<<<<

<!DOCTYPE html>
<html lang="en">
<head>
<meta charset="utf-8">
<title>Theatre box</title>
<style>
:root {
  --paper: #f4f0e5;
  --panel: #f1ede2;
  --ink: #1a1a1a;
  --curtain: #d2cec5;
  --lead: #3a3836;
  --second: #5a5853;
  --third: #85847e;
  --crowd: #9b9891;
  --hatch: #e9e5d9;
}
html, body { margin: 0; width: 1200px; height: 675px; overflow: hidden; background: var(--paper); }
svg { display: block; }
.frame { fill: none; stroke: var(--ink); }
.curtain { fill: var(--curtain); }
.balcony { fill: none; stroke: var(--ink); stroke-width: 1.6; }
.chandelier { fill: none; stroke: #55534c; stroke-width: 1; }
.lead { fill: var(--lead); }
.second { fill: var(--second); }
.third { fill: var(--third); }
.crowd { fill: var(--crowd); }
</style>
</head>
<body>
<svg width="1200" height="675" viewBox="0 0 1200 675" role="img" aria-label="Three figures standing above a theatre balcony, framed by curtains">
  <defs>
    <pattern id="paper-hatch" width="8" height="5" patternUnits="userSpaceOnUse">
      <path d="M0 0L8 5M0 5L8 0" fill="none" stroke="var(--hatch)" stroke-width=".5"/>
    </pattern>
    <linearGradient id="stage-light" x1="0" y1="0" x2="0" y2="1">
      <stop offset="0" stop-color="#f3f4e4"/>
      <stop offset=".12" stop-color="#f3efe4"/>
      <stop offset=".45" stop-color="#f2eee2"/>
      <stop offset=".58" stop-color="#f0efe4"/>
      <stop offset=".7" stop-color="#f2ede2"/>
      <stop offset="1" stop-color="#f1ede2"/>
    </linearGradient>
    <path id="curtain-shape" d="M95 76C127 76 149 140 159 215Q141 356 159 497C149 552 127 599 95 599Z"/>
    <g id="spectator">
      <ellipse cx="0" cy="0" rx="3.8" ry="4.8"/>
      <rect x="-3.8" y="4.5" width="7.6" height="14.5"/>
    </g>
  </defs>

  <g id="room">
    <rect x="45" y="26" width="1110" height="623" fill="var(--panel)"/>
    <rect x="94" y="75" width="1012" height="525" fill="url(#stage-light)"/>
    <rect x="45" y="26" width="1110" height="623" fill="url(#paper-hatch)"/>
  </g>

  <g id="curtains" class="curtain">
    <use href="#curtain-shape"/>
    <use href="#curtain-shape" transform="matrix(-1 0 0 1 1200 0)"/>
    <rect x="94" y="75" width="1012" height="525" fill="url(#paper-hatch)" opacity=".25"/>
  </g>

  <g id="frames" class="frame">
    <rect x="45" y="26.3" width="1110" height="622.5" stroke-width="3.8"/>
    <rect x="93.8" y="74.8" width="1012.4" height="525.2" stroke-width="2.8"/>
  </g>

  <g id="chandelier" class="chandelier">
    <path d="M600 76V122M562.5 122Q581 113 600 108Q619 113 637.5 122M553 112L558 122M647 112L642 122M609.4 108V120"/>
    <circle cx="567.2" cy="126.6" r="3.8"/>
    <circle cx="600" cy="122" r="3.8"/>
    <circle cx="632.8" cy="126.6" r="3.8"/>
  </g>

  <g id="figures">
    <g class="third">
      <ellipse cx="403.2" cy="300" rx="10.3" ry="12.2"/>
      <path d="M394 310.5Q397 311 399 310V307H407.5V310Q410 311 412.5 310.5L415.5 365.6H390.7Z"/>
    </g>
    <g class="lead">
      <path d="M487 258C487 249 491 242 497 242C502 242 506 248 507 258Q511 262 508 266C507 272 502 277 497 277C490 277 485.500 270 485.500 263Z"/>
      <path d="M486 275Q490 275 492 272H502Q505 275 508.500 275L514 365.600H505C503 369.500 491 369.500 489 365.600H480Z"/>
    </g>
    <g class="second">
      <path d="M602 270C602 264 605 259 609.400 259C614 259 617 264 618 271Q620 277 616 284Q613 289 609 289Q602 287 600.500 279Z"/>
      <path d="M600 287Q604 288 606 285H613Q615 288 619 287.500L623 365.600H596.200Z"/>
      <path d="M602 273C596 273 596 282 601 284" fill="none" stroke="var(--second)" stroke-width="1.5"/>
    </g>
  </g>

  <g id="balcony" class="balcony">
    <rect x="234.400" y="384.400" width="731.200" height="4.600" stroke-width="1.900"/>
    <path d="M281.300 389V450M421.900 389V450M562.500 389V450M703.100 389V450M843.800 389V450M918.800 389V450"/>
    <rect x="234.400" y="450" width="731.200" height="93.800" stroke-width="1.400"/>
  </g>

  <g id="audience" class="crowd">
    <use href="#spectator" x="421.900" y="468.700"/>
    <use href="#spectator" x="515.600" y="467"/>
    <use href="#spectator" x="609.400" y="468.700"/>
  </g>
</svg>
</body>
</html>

>>>>
<<<<

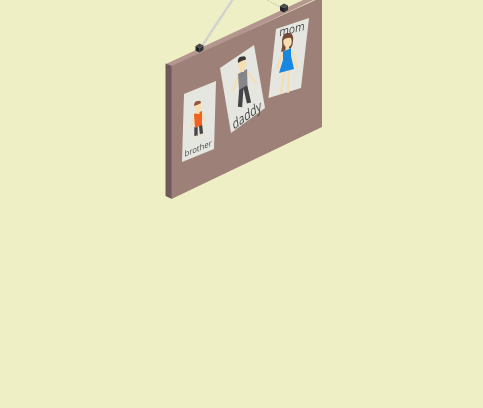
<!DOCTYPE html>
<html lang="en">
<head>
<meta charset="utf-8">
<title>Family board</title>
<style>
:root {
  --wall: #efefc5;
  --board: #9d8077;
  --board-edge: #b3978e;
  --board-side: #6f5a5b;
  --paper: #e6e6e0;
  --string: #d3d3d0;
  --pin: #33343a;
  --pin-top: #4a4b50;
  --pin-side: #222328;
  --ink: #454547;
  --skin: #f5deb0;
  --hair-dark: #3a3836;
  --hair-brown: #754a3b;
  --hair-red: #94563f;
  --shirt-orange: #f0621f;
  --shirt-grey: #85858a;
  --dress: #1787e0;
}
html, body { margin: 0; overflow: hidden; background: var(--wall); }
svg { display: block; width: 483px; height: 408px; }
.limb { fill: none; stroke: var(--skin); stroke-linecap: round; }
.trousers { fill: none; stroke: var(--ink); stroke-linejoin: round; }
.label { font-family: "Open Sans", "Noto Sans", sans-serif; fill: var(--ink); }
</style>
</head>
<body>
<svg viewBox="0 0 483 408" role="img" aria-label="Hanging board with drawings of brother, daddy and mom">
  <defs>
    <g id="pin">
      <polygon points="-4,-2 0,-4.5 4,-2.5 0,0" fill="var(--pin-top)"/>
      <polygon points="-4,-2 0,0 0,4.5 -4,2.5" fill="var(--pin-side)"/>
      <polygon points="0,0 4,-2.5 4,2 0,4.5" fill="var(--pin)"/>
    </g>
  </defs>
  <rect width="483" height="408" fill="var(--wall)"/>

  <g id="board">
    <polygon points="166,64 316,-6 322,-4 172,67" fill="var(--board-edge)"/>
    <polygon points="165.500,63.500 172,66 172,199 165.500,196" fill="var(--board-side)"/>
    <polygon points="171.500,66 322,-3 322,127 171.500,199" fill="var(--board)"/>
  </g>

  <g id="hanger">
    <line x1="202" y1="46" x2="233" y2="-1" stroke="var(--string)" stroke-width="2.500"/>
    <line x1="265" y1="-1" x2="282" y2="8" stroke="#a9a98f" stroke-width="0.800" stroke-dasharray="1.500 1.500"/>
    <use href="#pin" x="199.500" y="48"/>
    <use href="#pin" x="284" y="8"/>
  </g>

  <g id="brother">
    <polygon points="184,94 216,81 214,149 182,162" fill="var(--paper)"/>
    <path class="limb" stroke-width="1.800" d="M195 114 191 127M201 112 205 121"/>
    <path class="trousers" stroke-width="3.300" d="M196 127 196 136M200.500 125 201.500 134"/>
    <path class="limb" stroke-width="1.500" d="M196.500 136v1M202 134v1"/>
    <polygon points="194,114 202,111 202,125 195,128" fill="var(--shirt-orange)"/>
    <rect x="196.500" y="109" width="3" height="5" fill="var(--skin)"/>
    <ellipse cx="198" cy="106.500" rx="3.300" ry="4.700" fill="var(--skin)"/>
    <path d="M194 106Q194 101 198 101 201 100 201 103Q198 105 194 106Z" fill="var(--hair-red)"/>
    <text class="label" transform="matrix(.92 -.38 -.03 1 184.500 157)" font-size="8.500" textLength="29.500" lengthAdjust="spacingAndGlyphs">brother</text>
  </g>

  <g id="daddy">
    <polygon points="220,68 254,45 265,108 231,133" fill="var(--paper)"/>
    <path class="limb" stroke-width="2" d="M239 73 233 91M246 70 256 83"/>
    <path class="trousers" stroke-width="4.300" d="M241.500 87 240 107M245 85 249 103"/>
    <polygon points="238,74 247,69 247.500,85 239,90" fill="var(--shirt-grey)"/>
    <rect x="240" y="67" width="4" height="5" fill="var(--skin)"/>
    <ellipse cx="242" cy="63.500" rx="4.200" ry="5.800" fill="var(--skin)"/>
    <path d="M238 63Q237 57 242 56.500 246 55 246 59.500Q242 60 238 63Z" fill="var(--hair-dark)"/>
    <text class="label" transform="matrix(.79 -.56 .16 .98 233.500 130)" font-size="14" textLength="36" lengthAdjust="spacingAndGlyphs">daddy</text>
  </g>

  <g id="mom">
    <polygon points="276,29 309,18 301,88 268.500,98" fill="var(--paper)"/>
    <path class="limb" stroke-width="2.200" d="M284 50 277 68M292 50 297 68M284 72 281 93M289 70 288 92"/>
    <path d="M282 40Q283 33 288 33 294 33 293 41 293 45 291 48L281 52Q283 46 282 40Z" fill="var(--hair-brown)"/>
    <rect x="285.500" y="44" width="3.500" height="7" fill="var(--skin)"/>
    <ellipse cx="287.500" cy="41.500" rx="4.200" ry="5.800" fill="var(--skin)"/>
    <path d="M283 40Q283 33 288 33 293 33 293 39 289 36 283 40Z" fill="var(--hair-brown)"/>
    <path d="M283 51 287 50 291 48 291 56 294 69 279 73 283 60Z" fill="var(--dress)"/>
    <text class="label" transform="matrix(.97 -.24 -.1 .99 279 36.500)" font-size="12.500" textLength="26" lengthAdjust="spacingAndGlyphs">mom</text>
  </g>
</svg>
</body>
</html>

>>>>
<<<<

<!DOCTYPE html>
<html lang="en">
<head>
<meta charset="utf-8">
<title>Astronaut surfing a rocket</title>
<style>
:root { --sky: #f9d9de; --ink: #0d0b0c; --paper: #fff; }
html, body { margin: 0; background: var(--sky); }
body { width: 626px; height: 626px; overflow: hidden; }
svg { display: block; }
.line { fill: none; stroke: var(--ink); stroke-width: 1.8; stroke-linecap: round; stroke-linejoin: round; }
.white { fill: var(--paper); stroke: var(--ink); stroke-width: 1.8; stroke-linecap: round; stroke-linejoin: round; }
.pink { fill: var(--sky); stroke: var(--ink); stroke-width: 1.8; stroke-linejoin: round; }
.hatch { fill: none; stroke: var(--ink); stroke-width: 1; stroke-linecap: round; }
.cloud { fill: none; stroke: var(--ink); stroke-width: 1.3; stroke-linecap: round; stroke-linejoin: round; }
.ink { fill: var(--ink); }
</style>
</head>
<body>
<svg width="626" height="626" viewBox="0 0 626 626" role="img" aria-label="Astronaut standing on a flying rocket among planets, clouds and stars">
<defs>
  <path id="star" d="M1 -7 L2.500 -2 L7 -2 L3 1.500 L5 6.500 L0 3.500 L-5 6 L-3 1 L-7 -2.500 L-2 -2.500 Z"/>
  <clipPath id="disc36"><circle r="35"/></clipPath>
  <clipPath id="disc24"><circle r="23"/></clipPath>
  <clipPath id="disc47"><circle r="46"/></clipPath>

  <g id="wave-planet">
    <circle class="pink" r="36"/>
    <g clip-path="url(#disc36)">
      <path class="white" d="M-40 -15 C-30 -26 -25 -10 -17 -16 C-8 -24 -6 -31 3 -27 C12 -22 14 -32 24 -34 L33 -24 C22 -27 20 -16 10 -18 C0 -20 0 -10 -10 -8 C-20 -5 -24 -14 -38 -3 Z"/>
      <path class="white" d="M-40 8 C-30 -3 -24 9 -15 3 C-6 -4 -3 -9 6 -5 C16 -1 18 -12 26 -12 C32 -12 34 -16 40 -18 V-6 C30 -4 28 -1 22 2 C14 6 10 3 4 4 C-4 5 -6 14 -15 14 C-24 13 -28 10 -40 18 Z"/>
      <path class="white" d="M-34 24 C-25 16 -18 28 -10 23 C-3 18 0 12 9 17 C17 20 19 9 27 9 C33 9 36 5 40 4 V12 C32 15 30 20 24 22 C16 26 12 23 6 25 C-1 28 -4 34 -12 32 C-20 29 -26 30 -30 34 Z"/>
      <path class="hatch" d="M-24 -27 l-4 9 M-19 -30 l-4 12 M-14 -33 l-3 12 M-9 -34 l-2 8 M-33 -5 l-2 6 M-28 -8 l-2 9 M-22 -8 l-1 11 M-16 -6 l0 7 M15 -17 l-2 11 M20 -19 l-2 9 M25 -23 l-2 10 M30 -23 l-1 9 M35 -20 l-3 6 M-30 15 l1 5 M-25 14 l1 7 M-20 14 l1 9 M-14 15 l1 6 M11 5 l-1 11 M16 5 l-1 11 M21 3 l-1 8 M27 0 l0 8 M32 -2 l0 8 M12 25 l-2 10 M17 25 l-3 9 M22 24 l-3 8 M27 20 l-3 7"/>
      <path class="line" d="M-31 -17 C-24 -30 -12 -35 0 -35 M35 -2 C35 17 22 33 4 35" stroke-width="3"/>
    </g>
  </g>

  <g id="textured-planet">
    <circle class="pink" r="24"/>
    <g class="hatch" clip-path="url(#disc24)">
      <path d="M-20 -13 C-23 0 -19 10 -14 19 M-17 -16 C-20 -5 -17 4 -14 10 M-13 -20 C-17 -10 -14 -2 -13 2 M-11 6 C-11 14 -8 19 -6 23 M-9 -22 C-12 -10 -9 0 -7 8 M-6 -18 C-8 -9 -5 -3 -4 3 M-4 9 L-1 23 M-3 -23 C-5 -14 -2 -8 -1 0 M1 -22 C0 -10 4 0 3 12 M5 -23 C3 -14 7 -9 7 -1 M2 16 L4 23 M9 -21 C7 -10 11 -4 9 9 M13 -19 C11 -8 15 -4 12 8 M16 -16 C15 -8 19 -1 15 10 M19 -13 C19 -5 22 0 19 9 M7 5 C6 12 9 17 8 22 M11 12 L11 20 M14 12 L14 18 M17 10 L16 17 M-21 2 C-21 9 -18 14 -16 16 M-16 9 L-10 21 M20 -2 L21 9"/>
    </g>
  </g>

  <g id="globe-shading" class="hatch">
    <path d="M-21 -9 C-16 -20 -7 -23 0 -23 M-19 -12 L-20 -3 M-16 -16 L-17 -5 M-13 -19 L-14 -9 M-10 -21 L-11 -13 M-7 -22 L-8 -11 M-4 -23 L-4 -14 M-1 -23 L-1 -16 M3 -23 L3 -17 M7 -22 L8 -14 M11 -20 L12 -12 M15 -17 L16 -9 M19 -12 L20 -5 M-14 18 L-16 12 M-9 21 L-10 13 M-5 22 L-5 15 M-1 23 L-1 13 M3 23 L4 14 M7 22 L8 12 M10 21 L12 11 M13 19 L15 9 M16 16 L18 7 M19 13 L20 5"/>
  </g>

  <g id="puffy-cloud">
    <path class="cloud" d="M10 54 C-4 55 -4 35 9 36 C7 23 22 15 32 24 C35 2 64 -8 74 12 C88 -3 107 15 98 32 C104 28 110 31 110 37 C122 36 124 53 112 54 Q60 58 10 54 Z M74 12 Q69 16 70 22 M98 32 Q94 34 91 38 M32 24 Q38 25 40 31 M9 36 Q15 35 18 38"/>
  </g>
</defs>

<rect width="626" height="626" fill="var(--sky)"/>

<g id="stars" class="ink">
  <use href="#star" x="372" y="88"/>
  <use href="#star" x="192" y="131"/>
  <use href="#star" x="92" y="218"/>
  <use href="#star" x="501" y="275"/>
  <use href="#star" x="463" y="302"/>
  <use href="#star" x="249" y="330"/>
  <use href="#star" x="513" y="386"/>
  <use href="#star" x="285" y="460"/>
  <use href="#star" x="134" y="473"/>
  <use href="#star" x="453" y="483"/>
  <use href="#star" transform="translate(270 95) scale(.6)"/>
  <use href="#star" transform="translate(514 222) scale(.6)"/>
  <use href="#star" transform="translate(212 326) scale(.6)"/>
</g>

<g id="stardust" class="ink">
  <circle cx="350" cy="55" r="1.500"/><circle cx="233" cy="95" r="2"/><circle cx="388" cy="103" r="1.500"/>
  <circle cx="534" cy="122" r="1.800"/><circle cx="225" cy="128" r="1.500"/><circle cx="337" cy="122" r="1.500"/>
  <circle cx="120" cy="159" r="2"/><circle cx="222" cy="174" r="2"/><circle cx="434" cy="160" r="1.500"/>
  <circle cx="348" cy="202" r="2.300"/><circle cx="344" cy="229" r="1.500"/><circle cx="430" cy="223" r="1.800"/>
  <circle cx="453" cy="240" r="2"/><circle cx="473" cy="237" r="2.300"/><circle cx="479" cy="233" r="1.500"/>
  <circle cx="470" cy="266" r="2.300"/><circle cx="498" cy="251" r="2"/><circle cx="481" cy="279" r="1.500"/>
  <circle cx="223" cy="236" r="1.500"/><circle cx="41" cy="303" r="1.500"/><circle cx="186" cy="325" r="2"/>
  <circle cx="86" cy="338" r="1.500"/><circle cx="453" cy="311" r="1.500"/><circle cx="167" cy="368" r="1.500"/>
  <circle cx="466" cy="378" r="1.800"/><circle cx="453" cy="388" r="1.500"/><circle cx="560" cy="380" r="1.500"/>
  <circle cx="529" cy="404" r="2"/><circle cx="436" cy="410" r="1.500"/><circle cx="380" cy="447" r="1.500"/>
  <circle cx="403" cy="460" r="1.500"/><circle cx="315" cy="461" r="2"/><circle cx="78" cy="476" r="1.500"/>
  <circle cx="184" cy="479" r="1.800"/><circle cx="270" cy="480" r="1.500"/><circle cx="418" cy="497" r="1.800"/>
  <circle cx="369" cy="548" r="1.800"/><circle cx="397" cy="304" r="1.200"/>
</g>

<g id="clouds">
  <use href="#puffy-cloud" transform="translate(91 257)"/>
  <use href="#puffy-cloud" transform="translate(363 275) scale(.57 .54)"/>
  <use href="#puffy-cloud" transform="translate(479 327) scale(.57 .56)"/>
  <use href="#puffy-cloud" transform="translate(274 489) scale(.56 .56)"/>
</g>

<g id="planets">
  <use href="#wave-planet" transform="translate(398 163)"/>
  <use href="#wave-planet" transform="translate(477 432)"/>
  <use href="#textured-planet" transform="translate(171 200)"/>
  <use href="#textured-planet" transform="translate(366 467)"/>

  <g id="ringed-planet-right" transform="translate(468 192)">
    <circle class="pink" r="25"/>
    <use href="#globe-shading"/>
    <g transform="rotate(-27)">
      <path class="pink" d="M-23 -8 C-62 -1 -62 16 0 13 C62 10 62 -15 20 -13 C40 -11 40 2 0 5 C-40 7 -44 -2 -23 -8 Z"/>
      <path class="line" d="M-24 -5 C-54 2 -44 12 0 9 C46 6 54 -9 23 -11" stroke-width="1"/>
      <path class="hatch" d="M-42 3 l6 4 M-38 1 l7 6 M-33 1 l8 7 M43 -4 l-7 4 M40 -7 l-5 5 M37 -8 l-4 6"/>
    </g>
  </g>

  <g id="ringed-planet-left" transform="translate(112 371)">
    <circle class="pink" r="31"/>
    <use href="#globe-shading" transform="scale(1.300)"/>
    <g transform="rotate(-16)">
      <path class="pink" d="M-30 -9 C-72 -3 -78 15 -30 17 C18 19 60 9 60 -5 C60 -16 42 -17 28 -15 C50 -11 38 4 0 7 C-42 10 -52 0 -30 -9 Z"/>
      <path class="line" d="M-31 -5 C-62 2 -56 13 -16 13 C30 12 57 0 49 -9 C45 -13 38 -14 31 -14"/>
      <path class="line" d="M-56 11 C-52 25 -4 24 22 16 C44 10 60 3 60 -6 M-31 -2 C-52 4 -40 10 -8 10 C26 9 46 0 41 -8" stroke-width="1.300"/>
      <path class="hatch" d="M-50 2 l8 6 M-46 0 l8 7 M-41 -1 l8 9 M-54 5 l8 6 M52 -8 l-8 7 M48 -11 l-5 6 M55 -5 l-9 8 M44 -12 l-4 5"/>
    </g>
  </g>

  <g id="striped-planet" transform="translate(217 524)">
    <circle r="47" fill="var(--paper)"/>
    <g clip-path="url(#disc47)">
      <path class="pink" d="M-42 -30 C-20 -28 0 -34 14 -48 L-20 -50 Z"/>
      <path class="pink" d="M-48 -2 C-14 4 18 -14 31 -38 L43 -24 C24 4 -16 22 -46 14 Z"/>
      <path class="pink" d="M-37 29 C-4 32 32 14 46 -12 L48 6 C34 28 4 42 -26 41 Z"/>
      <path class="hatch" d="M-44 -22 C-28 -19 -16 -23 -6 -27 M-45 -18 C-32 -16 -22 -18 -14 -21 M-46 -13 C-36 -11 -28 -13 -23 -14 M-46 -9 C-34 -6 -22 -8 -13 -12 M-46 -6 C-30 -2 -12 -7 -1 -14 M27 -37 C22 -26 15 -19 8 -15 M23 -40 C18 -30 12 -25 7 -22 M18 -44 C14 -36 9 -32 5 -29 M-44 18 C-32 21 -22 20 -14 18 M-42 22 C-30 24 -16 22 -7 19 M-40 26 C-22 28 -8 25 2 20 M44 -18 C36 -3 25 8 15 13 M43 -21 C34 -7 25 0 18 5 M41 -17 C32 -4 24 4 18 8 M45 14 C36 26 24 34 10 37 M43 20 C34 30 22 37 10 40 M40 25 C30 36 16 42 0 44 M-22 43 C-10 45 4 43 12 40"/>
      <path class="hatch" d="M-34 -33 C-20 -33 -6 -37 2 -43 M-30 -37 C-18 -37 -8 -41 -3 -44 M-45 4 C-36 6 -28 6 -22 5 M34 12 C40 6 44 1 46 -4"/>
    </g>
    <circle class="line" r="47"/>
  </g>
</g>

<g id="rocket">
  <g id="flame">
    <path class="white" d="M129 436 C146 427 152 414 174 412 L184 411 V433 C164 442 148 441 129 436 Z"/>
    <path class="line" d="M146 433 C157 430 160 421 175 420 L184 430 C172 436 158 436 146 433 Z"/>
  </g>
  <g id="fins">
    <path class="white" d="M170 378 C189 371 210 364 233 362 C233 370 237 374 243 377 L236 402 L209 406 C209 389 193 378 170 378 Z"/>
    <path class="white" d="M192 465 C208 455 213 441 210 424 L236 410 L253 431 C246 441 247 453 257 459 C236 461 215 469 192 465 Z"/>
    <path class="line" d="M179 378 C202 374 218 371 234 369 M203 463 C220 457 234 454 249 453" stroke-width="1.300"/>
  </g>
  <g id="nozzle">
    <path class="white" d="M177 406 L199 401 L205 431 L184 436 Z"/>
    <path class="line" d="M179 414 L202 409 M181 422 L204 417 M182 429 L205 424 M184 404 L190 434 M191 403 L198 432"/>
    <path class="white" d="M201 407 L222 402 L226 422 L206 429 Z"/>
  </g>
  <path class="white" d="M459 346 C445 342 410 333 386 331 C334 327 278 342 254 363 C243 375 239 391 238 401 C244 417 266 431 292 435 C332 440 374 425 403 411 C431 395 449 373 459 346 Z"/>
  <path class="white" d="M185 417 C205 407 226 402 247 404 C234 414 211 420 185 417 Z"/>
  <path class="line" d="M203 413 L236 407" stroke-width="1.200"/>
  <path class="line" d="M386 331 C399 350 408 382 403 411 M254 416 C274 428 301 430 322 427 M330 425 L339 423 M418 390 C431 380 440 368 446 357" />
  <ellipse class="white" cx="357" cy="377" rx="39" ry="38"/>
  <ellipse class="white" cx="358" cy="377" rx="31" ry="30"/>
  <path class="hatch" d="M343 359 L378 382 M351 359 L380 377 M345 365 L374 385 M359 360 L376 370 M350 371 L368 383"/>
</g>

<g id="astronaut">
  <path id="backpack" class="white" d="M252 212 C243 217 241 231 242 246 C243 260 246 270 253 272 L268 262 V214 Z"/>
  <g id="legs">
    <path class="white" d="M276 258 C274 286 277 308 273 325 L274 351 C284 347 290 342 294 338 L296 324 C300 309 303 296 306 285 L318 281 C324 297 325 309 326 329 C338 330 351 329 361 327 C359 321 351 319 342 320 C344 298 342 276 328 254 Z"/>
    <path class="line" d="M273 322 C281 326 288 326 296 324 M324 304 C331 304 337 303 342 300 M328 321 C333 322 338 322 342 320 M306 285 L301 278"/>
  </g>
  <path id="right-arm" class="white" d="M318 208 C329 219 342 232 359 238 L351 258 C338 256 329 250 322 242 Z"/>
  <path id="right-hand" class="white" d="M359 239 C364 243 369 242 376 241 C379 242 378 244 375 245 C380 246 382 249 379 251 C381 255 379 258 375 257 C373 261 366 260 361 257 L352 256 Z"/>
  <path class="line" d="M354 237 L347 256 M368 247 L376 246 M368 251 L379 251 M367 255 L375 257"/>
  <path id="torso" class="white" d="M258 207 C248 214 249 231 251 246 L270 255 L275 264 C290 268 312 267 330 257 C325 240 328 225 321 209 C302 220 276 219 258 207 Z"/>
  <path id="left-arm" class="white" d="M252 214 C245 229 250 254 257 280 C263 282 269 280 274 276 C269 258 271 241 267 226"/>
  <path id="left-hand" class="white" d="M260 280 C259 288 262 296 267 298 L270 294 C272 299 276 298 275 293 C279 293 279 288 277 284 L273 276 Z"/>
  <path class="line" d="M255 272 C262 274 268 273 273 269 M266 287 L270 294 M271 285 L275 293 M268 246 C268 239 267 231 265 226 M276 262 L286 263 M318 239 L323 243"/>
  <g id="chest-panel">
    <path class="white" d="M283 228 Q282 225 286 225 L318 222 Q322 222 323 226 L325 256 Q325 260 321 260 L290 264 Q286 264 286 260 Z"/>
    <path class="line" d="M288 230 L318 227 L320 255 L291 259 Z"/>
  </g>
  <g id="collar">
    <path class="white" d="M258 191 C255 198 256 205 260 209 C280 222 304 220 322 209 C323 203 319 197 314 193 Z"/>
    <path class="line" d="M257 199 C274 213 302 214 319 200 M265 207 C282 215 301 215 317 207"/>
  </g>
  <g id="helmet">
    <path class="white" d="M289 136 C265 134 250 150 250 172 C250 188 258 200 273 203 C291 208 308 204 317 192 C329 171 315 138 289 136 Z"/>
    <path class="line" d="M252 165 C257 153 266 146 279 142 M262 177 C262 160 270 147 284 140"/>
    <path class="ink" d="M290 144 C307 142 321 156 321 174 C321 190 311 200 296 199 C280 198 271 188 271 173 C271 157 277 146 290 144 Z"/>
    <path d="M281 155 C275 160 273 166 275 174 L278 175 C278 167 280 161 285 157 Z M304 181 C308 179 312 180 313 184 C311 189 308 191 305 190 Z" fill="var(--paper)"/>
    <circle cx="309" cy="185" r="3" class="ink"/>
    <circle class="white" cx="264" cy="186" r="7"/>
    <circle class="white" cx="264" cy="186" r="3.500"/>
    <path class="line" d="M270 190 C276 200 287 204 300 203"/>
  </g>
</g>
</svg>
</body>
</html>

>>>>

TASK: Which lines of the records contain the word "board"? Copy each of them.

SOLUTION BELOW:
<title>Family board</title>
  --board: #9d8077;
  --board-edge: #b3978e;
  --board-side: #6f5a5b;
<svg viewBox="0 0 483 408" role="img" aria-label="Hanging board with drawings of brother, daddy and mom">
  <g id="board">
    <polygon points="166,64 316,-6 322,-4 172,67" fill="var(--board-edge)"/>
    <polygon points="165.500,63.500 172,66 172,199 165.500,196" fill="var(--board-side)"/>
    <polygon points="171.500,66 322,-3 322,127 171.500,199" fill="var(--board)"/>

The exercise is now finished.